And like television, the films naturally break into 45 to 60 minute chunks. Yes, this sounds like empty marketing, but truly, the one problem with the Mission: Impossible films is (braces for embarrassment) there’s too much action. By roughly the midpoint of Rogue Nation, Ethan Hunt has ridden the side of a cargo plane, sabotaged an assassination at the opera and participated in an elaborate foot, car and motorcycle chase. Fallout isn’t a film so much as it’s a series of humongous, almost interminable action sequences, including a final chase that somehow combines the action tropes of Steven Spielberg, Christopher Nolan and the collected works of Steven Seagal. The film is fantastic, and yet, I think it’d be more enjoyable in a couple sittings. It’s so stressful that it loops-the-loop, the human brain refusing to deal with so much tension.
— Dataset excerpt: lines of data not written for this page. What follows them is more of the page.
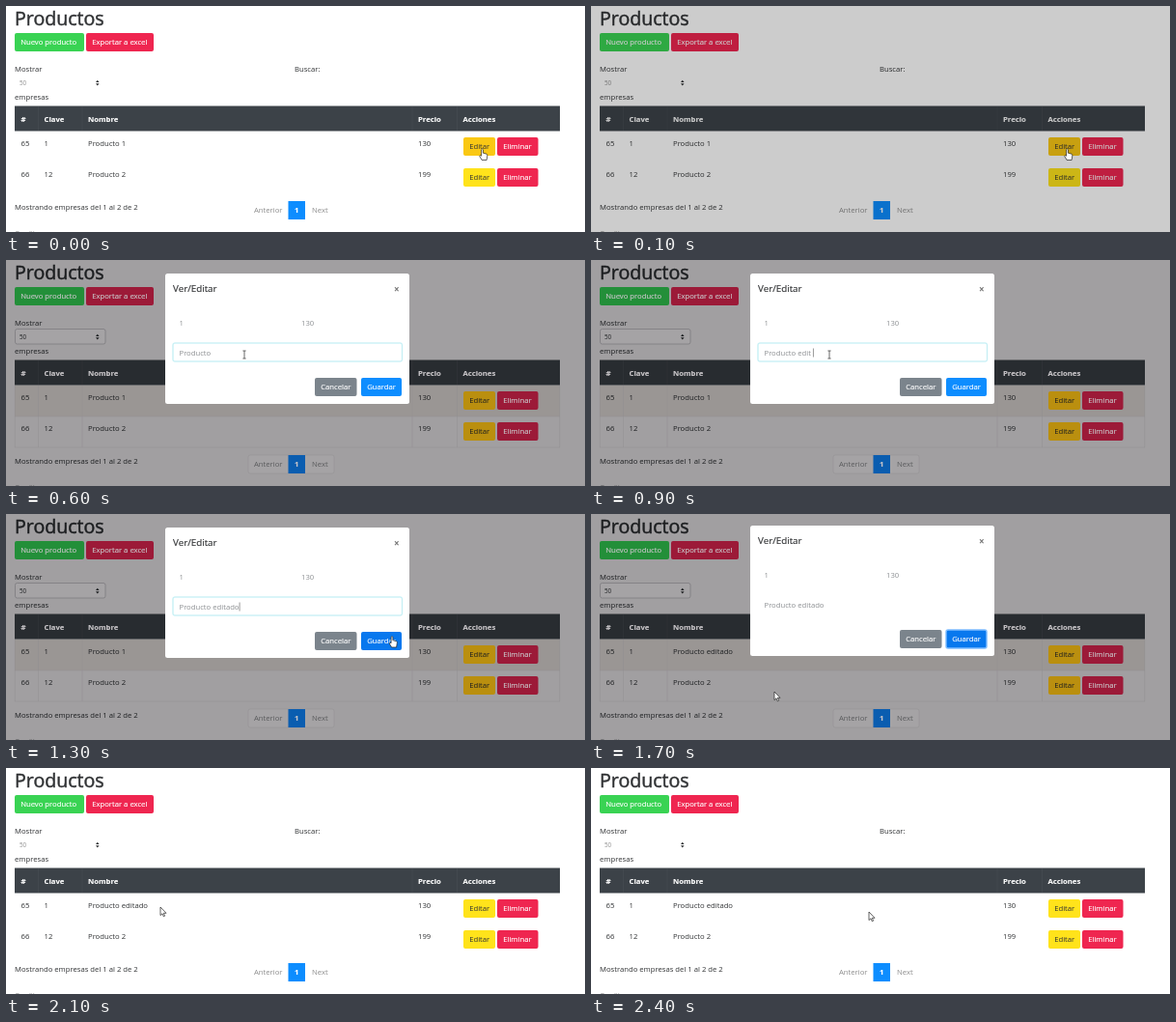
An HTML page for the animation above (2500 ms loop, 600x234 px).

```html
<!DOCTYPE html>
<html lang="es">
<head>
<meta charset="utf-8">
<title>Productos</title>
<style>
  html, body { margin: 0; width: 100%; height: 100%; overflow: hidden; background: #fff; }
  svg { display: block; width: 600px; height: 234px; }
  text { font: 7.7px "Open Sans", "Noto Sans", sans-serif; fill: var(--ink); white-space: pre; }
  svg {
    --page: #fff; --ink: #303234; --stripe: #fff; --line: #fff; --field: #fff;
    --muted: #8c8c8c; --head: #3c4248; --headline: #484f55; --green: #39d353;
    --red: #ef2650; --yellow: #ffe31b; --hover: #fac814; --blue: #0d8dff; --label: #fff;
  }
  svg.dim .page {
    --page: #a19fa1; --ink: #1c1e20; --stripe: #9a9694; --line: #908e90; --field: #a5a3a5;
    --muted: #5a5b5d; --head: #282c30; --headline: #33373b; --green: #238f39;
    --red: #9c1a38; --yellow: #ba8f0f; --hover: #a07c0e; --blue: #0a5db0; --label: #c9c6c9;
  }
  .title { font-size: 19.6px; stroke: var(--ink); stroke-width: .45px; }
  .heading { font-size: 9.8px; stroke: var(--ink); stroke-width: .15px; }
  .bold { font-weight: 700; }
  .label { fill: var(--label); stroke: var(--label); stroke-width: .15px; }
  .muted { fill: var(--muted); }
  .small { font-size: 6.3px; }
  .value { fill: #8c8f92; }
</style>
</head>
<body>
<svg id="stage" viewBox="0 0 600 234"></svg>
<script>
const LOOP = 2500, STEP = 100;
const stage = document.getElementById('stage');

const text = (x, y, str, cls = '', extra = '') =>
  `<text x="${x}" y="${y}" class="${cls}" ${extra}>${str}</text>`;
const rect = (x, y, w, h, fill, extra = '') =>
  `<rect x="${x}" y="${y}" width="${w}" height="${h}" fill="${fill}" ${extra}/>`;
const button = (x, y, w, label, fill, cls = 'label', extra = '') =>
  rect(x, y, w, 19, fill, `rx="2" ${extra}`) + text(x + 6.2, y + 12.4, label, cls);

const columns = [[15.5, '#'], [39.5, 'Clave'], [85, 'Nombre'], [427, 'Precio'], [473.5, 'Acciones']];

function row(y, id, key, name, price, editFill, editExtra) {
  const cells = [id, key, name, price].map((v, i) => text(columns[i][0], y + 15, v)).join('');
  return cells + button(474, y + 6, 33, 'Editar', editFill, '', editExtra) +
    button(509, y + 6, 42.5, 'Eliminar', 'var(--red)');
}

function page({ dim, name, editFill, focusEdit }) {
  const ring = focusEdit ? 'stroke="#86680c" stroke-width="1.2"' : '';
  return '<g class="page">' +
    rect(0, 0, 600, 234, 'var(--page)') +
    text(9, 19.8, 'Productos', 'title') +
    button(9, 28, 72, 'Nuevo producto', 'var(--green)') +
    button(83, 28, 70, 'Exportar a excel', 'var(--red)') +
    text(9, 68.3, 'Mostrar') + text(299, 68.3, 'Buscar:') + text(9, 96.5, 'empresas') +
    rect(9.5, 71.5, 93.5, 15.5, 'var(--field)', `rx="2" stroke="${dim ? '#77767a' : 'none'}" stroke-width=".7"`) +
    text(14, 81.8, '50', 'small ' + (dim ? '' : 'muted')) +
    '<path d="M93 79l1.8-2.3 1.8 2.3zM93 80.2l1.8 2.3 1.8-2.3z" fill="var(--ink)"/>' +
    rect(9, 130, 565, 32, 'var(--stripe)') +
    rect(9, 103.5, 565, 26, 'var(--head)') +
    '<path d="M33.5 104v25M79 104v25M421 104v25M467.5 104v25" stroke="var(--headline)" stroke-width=".6"/>' +
    '<path d="M9 162h565M9 194h565M9.3 130v64M573.7 130v64M33.5 130v64M79 130v64M421 130v64M467.5 130v64" stroke="var(--line)" stroke-width=".5"/>' +
    columns.map(([x, label]) => text(x, 119.5, label, 'bold label')).join('') +
    row(130, 65, 1, name, 130, editFill, ring) +
    row(162, 66, 12, 'Producto 2', 199, 'var(--yellow)', '') +
    text(9, 210.8, 'Mostrando empresas del 1 al 2 de 2') +
    rect(251, 202, 89, 19, 'var(--field)', 'rx="2" stroke="var(--line)" stroke-width=".5"') +
    rect(292.5, 202, 17.5, 19, 'var(--blue)') +
    text(257, 214.4, 'Anterior', 'muted') + text(299, 214.4, '1', 'bold label') + text(317, 214.4, 'Next', 'muted') +
    text(9, 238, 'Creditos', 'muted') + '</g>';
}

function modal({ top, value, focused, caret, saveFill, saveFocused }) {
  const caretX = 180 + value.length * 3.88;
  const field = focused
    ? rect(173, 72, 237.5, 19, '#fff', 'rx="2" stroke="#e2f8fb" stroke-width="1.6"') +
      rect(173, 72, 237.5, 19, 'none', 'rx="2" stroke="#b4e9f0" stroke-width=".6"') : '';
  return `<g transform="translate(0 ${top})">` +
    rect(165, 0, 253, 135, '#fff', 'rx="2.5"') +
    text(173, 19.4, 'Ver/Editar', 'heading') +
    text(402, 19.6, '×', 'heading bold', 'style="fill:#777;stroke:none"') +
    text(179.5, 53.8, '1', 'value') + text(306, 53.8, '130', 'value') + field +
    text(179.5, 84.6, value, 'value') +
    (caret ? `<path d="M${caretX} 77.5v9" stroke="#555" stroke-width=".6"/>` : '') +
    button(320, 108, 43.5, 'Cancelar', '#7b848c') +
    button(368, 108, 42, 'Guardar', saveFill, 'label',
      saveFocused ? 'stroke="#7dbcff" stroke-width="1.4"' : '') + '</g>';
}

const cursors = {
  arrow: '<path d="M0 0V8.6L2 6.8 3.3 9.8 4.6 9.2 3.3 6.3H6z" fill="#fff" stroke="#222" stroke-width=".7"/>',
  beam: '<path d="M-1.6-4H1.6M0-4V4M-1.6 4H1.6" fill="none" stroke="#444" stroke-width=".8"/>',
  hand: '<path d="M-.9.8Q0-.6.9.8V4.2L4.6 5.2Q5.5 5.6 5.3 7L4.6 11.5H-.4L-2.8 7.4Q-2.6 6-.9 7.2z" fill="#fff" stroke="#222" stroke-width=".7"/>'
};
// step, shape, x, y
const track = [
  [0, 'hand', 493.5, 148], [1, 'hand', 493.5, 148], [2, 'beam', 258, 87], [3, 'beam', 248, 97],
  [6, 'beam', 247, 98], [11, 'beam', 247, 98], [12, 'arrow', 335, 115], [13, 'hand', 400, 126.5],
  [15, 'hand', 400, 126.5], [16, 'arrow', 330, 150], [17, 'arrow', 190, 184],
  [18, 'arrow', 15, 134.5], [19, 'arrow', 40, 139], [23, 'arrow', 280, 149], [24, 'arrow', 288, 149]
];

function cursor(k) {
  const i = track.findLastIndex(p => p[0] <= k);
  const [k0, shape, x, y] = track[i];
  const [k1, , nx, ny] = track[i + 1] || track[i];
  const f = k1 > k0 ? (k - k0) / (k1 - k0) : 0;
  return `<g transform="translate(${x + (nx - x) * f} ${y + (ny - y) * f})">${cursors[shape]}</g>`;
}

function typed(k) {
  if (k < 5) return 'Producto 1';
  if (k < 7) return 'Producto';
  return 'Producto editado'.slice(0, 10 + Math.floor((k - 7) * 1.5));
}

function render(k) {
  const open = k >= 2 && k <= 17;
  const focused = k >= 3 && k <= 13;
  stage.setAttribute('class', open ? 'dim' : '');
  stage.innerHTML = page({
    dim: open,
    name: k < 16 ? 'Producto 1' : 'Producto editado',
    editFill: k < 3 ? 'var(--hover)' : 'var(--yellow)',
    focusEdit: k === 2
  }) +
    (k === 1 ? rect(0, 0, 600, 234, '#000', 'opacity=".2"') : '') +
    (open ? modal({
      top: k === 2 ? 5 : k === 17 ? 12 : 14,
      value: typed(k), focused,
      caret: focused && k > 6,
      saveFill: k >= 13 ? '#0878ee' : '#0d8dff',
      saveFocused: k >= 14
    }) : '') + cursor(k);
}

let shown = -1;
const start = performance.now();
function tick() {
  const k = Math.floor(((performance.now() - start) % LOOP) / STEP);
  if (k !== shown) render(shown = k);
  requestAnimationFrame(tick);
}
tick();
</script>
</body>
</html>
```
None of this is to suggest that the creators of these films goofed. They’re wonderful; I wouldn’t change them into TV even if I could. Rather, I’m saying the franchise is already built for television, and moving forward, its structure pairs with the what’s happening with the series outside the films.

henry cavill, tom cruise, and rebecca ferguson wear nice outfits and walk in a white room in mission impossible fallout Image: Paramount Pictures
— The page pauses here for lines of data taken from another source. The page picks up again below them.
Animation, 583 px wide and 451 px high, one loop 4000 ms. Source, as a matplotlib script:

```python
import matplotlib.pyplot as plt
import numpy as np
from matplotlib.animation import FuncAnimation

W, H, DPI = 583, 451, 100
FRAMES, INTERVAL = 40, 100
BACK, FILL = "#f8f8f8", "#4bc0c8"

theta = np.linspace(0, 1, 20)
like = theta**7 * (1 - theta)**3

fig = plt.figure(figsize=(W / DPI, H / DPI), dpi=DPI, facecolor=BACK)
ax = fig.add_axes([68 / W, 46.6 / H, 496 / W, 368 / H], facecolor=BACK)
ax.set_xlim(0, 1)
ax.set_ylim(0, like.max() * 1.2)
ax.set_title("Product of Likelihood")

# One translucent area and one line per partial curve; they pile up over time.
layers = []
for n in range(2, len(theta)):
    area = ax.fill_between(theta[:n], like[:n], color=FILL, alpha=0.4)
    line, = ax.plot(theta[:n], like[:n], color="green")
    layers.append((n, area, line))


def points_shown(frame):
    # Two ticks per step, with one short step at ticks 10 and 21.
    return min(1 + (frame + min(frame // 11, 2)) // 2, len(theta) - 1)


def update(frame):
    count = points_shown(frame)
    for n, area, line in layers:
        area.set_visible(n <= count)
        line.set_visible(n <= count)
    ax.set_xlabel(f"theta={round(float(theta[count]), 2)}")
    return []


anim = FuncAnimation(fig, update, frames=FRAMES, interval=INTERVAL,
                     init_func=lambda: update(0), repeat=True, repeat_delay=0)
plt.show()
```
Tom Cruise is 56-years-old, and though I hope he can continue dangling himself from higher and higher points (how do you go higher than a HALO jump?) I think it’s fair to assume we’re approaching the limits of him top-lining a series that’s recently averaged a new entry every three or so years. Say we get six more years of Tom Cruise action before he decides to focus on roles that don’t risk him vaporizing his femur: that’s a modest amount of time for a film franchise that already has trouble sticking to a schedule. But in the world of TV, six years is the length of a full series run.
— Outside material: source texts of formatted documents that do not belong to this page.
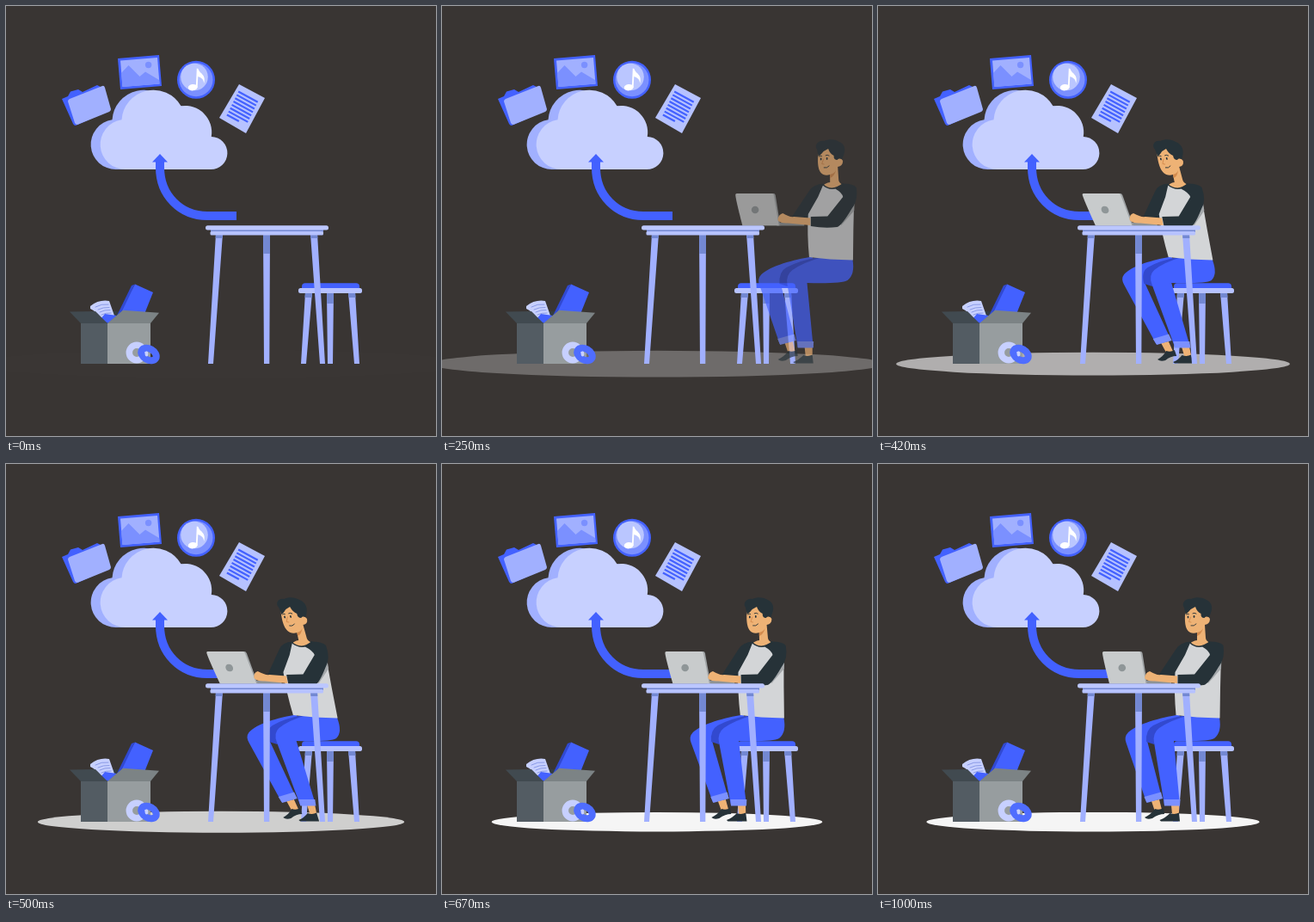
These frames come from a looping animation (500x500 px, 1040 ms). An HTML page:

```html
<!DOCTYPE html>
<html lang="en">
<head>
<meta charset="utf-8">
<title>Working from the cloud</title>
<style>
html, body { margin: 0; width: 100%; height: 100%; overflow: hidden; background: #393533; }
svg { display: block; width: 100vw; height: 100vh; }
.b { fill: #4361ff; }
.mid { fill: #7b90ff; }
.soft { fill: #a1b0ff; }
.pale { fill: #c7d0ff; }
.plank { fill: #b6c2ff; }
.shade { fill: #7388d2; }
.dark { fill: #263238; }
.skin { fill: #eeb275; }
.shirt { fill: #d3d5d7; }
.line { fill: none; stroke-linecap: round; }
</style>
</head>
<body>
<svg viewBox="0 0 500 500">
  <defs>
    <path id="puff" d="M139 190A29 29 0 0 1 134.500 132.300A37 37 0 0 1 203.500 116.300A31 31 0 0 1 238.800 152A19 19 0 0 1 238 190Z"/>
  </defs>

  <ellipse id="floor" cx="250" cy="416.200" rx="193.700" ry="11.300" fill="#f5f5f5"/>

  <!-- folder -->
  <path class="b" d="M65 108L72 105L75 99.500L84 97L89 100L106 92L110 94L120 122L81 139Q79 139 78 137Z"/>
  <path class="soft" d="M74 108L112 93Q114 92 115 95L122 120Q122 122 120 123L83 138Q81 138 80 136L72 111Q72 109 74 108Z"/>

  <!-- picture -->
  <path class="b" d="M130 61L178 57L181 93L133 97Z"/>
  <path class="soft" d="M133 63.500L176 60L178.500 90.500L135.500 94Z"/>
  <path class="mid" d="M134 78L142.500 69L155.500 82L162 76.500L178 86L178.500 90.500L135.500 94Z"/>
  <circle class="mid" cx="165.600" cy="68.500" r="3.700"/>

  <!-- music -->
  <circle class="b" cx="221" cy="85.800" r="22"/>
  <circle class="mid" cx="221" cy="85.800" r="19.500"/>
  <circle cx="219" cy="82.500" r="15.800" fill="#bac6ff"/>
  <ellipse cx="217.200" cy="94.700" rx="5.400" ry="3.700" fill="#fff" transform="rotate(-8 217 95)"/>
  <path fill="#fff" d="M220.800 95L221.800 72.500L223.500 73C225 79 233 79 230.300 90C229.500 84 226 83 223.300 82L222.600 95Z"/>

  <!-- document -->
  <path class="plank" d="M271 91L301 107L279 148L248 130Z"/>
  <g id="lines" class="line" stroke="#4361ff" stroke-width="2.200" style="stroke-linecap:butt"></g>

  <use href="#puff" class="soft" x="-11"/>
  <use href="#puff" class="pale"/>
  <path class="line" style="stroke-linecap:butt" stroke="#4361ff" stroke-width="10" d="M179 179V188C179 220 203 244 234 244H268"/>
  <path class="b" d="M170 181.500L179 172L188 181.500Z"/>

  <!-- box -->
  <path fill="#343c41" d="M104 355H136L118 369Z"/>
  <path class="pale" d="M98 349Q108 341 120 343L126 360L112 366Q107 356 98 352Z"/>
  <path class="line" stroke="#8b9be6" stroke-width="1" d="M104 350Q111 346 119 347M107 353Q113 350 120 350.500M109 356Q115 353 121 353.500M111 359Q116 356.500 122 357"/>
  <path class="b" d="M150 323.500L171 333L161 358L130 360Z"/>
  <path fill="#3049d2" d="M150 323.500L146 325L129 360L132 361Z"/>
  <path class="b" d="M109 365L115 358L129 360L119 369Z"/>
  <path fill="#414a50" d="M74 355.500L104 355L118 369H87Z"/>
  <path fill="#7c8385" d="M118 369L136 353.800L178 356.800L168 369Z"/>
  <path fill="#535c63" d="M87 369H118V416H87Z"/>
  <path fill="#979d9f" d="M118 369H168V416H118Z"/>
  <circle cx="152" cy="403" r="8.700" class="line" stroke="#c7d0ff" stroke-width="7.500"/>
  <ellipse cx="166" cy="405" rx="9.400" ry="6.400" class="line" stroke="#4f6dff" stroke-width="8" transform="rotate(30 166 405)"/>
  <ellipse cx="163.500" cy="404.500" rx="1.900" ry="3" class="pale"/>

  <!-- stool -->
  <path class="soft" d="M348 333H356L349 416H343ZM373 333H381L380 416H374ZM398 333H406L411 416H405Z"/>
  <path class="shade" d="M348 333H356L355.500 339H347.500ZM373 333H381V346H373ZM398 333H406L406.500 339H398.500Z"/>
  <rect class="b" x="344" y="322.300" width="67" height="9" rx="4"/>
  <rect class="plank" x="340" y="328" width="74" height="6" rx="2.500"/>

  <g id="person">
    <!-- legs -->
    <path class="skin" d="M318 392L327 390L330 402L322 404ZM341 397H350V407H342Z"/>
    <path class="dark" d="M310 411Q318 407 322 401Q327 403 332 400L333 407Q326 407 319 412Q313 414 310 411ZM327.500 414Q335 411 339.500 406Q345 408 350 405.500L351 415.500H329Z"/>
    <path class="b" d="M350 291.500C328 295 302 302 291 312Q286 317 288.500 324L312 393L330 388L313 322L360 310Z"/>
    <path fill="#3249cf" d="M312 323Q311 309 320 304Q335 296 357 292L366 300L330 310L321 326Z"/>
    <path class="b" d="M397 295Q400 312 391 319Q384 323 344 322L351 397H333L321 324Q319 313 327 307Q340 298 362 292Z"/>
    <path class="mid" d="M309.500 387L329 381.500L331 389L312.500 394ZM332.500 390H351.500L351 397.500H333Z"/>

    <!-- laptop -->
    <path fill="#8e9395" d="M309 252H341V255.500H309Z"/>
    <path fill="#9fa3a5" d="M263 218H305.500Q307 218 307.500 220L313 255.300H270Z"/>
    <path fill="#c8cbcc" d="M262.500 218H303.500Q305 218 305.500 220L311.500 255.300H269Q261 224 261 219.500Q261 218 262.500 218Z"/>
    <circle cx="283.800" cy="237" r="4.300" fill="#8f9698"/>

    <!-- far arm and torso -->
    <path class="dark" d="M364 206.500Q351 207 346 216L326 246L347 249L363 225Z"/>
    <path class="shirt" d="M363 208Q373 216 386 207L399 221L398 260L397.500 295.500Q370 295 346.500 292Q344 265 345.500 242L357 222Z"/>
    <path fill="#a3a7aa" d="M399.500 224L399 238L384 255L380 250Z"/>
    <path class="skin" d="M310 249Q311 242 316 241Q324 246 329 245L348 246.500V255L322 252.500Q313 253 310 249Z"/>
    <path class="dark" d="M384 206.500Q398 206 401.500 211Q404 226 396 236Q384 256 379 257Q365 259 348.500 256V245L368 244.500L386 222Q385 217 377 212.500Z"/>

    <!-- head -->
    <path class="skin" d="M358 166C356 180 356 195 365 196.500Q368 197 371 196L371 205Q365 206 363.500 208.500Q373 216 385 207.500Q381 205 381 202L380 187Q386 186 386 180Q384 176 379 178L376 166Z"/>
    <path fill="#d48b4e" d="M371 196Q376 195 378 191Q376 198 371 200Z"/>
    <path class="line" stroke="#263238" stroke-width="1.600" d="M363 208Q373 217 386 207"/>
    <path class="dark" d="M356 167C352 162 358 155.500 364 157C370 154 378 155 382 158C389 161 389 168 387 173L385 178Q381 176 379.500 179Q375 179 375.500 174Q371 172 369 166Q364 168 361 172Q359 174 357.500 175Z"/>
    <ellipse class="dark" cx="360.500" cy="178" rx=".9" ry="1.400"/>
    <ellipse class="dark" cx="367.500" cy="177.500" rx=".9" ry="1.400"/>
    <path class="line" stroke="#263238" stroke-width=".9" d="M358.500 175Q360 173.500 361.500 174.500M366 173.700Q368 172.500 370 174M364 188Q367.500 189 370 186"/>
    <path class="line" stroke="#d48b4e" stroke-width=".9" d="M363.500 178L361.500 183.500L364 184"/>
  </g>

  <!-- table -->
  <path class="soft" d="M244 265H252L241 416H235ZM299 265H307L306.300 416H300ZM354 265H362L371 416H365Z"/>
  <path class="shade" d="M244 265H252L251.500 270H243.600ZM299 265H307V288H299.200ZM354 265H362L362.400 270H354.400Z"/>
  <rect class="shade" x="238" y="259" width="131" height="4"/>
  <rect class="plank" x="237.500" y="262" width="131.500" height="4.600" rx="1.500"/>
  <rect fill="#bcc7ff" x="232" y="255.200" width="143" height="5.300" rx="2.500"/>
</svg>
<script>
const $ = id => document.getElementById(id);
const person = $('person'), floor = $('floor');
const LOOP = 1040, STEPS = 24, LEAD = 0.03;
const SLANT = { in: -20, over: 10, back: -2, rest: 0 };

$('lines').innerHTML = Array.from({ length: 8 }, (_, i) => {
  const x = 270.2 - 1.9 * i, y = 99.5 + 3.85 * i, k = i < 7 ? 1 : 0.62;
  return `<path d="M${x} ${y}l${22.5 * k} ${12.3 * k}"/>`;
}).join('');

const curve = (a, b, s) => 3 * (1 - s) ** 2 * s * a + 3 * (1 - s) * s * s * b + s ** 3;

// cubic-bezier(.36, -.01, .5, 1.38), solved by bisection
function ease(x) {
  if (x <= 0) return 0;
  if (x >= 1) return 1;
  let lo = 0, hi = 1;
  for (let i = 0; i < 24; i++) {
    const s = (lo + hi) / 2;
    if (curve(0.36, 0.5, s) < x) lo = s; else hi = s;
  }
  return curve(-0.01, 1.38, lo);
}

const clamp = v => Math.max(0, Math.min(1, v));
const slope = deg => Math.tan(deg * Math.PI / 180);
const mix = (a, b, p) => a + (b - a) * p;

function progress(ms) {
  const start = n => Math.round(n * 100 / STEPS) * 10;
  let n = STEPS;
  while (start(n) > ms) n--;
  return Math.min(1, n / STEPS + LEAD);
}

function pose(x) {
  if (x < 0.6) {
    const p = ease(x / 0.6);
    return { dx: 250 * (1 - p), skew: mix(slope(SLANT.in), slope(SLANT.over), p), alpha: clamp(p) };
  }
  const skew = x < 0.8
    ? mix(slope(SLANT.over), slope(SLANT.back), ease((x - 0.6) / 0.2))
    : mix(slope(SLANT.back), slope(SLANT.rest), ease((x - 0.8) / 0.2));
  return { dx: 0, skew, alpha: 1 };
}

function draw(ms) {
  const x = progress(ms), p = ease(x), { dx, skew, alpha } = pose(x);
  person.setAttribute('transform', `matrix(1 0 ${skew} 1 ${dx - skew * 281} 0)`);
  person.setAttribute('opacity', alpha);
  const scale = 1.5 - 0.5 * p;
  floor.setAttribute('rx', 193.7 * scale);
  floor.setAttribute('ry', 11.3 * scale);
  floor.setAttribute('opacity', clamp(p));
}

const begin = performance.now();
function tick() {
  draw((performance.now() - begin) % LOOP);
  requestAnimationFrame(tick);
}
tick();
</script>
</body>
</html>
```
Plus, some of the franchise’s problems, like reworking the scripts on the fly during shooting, become features in the TV industry. Perhaps Tom Cruise can never be replaced, as some critics have suggested. But I think the troubles finding a replacement for Cruise (see: Renner) could be alleviated by television, where new actors can be given episodes to flex their take on the Cruise trifecta: charm, running and maniacal smiles.

The best argument for Mission: Impossible to stay in the world of film is the chance to see the series on big screens. I saw Fallout on a big screen. The picture was blown out. The sound was oddly soft, minus the booming bass. I prefer action movies on a big screen, but increasingly I’ll take my living room over the unpredictability of theaters.

In the past, landing Tom Cruise and funding an action series of this scale would have been impossible for TV. But hello Netflix, hello Amazon and hello $1 billion budgets. Mission: Impossible may very well be the best action-movie franchise of this generation. Now I’d like to see it become the best action-TV franchise ever.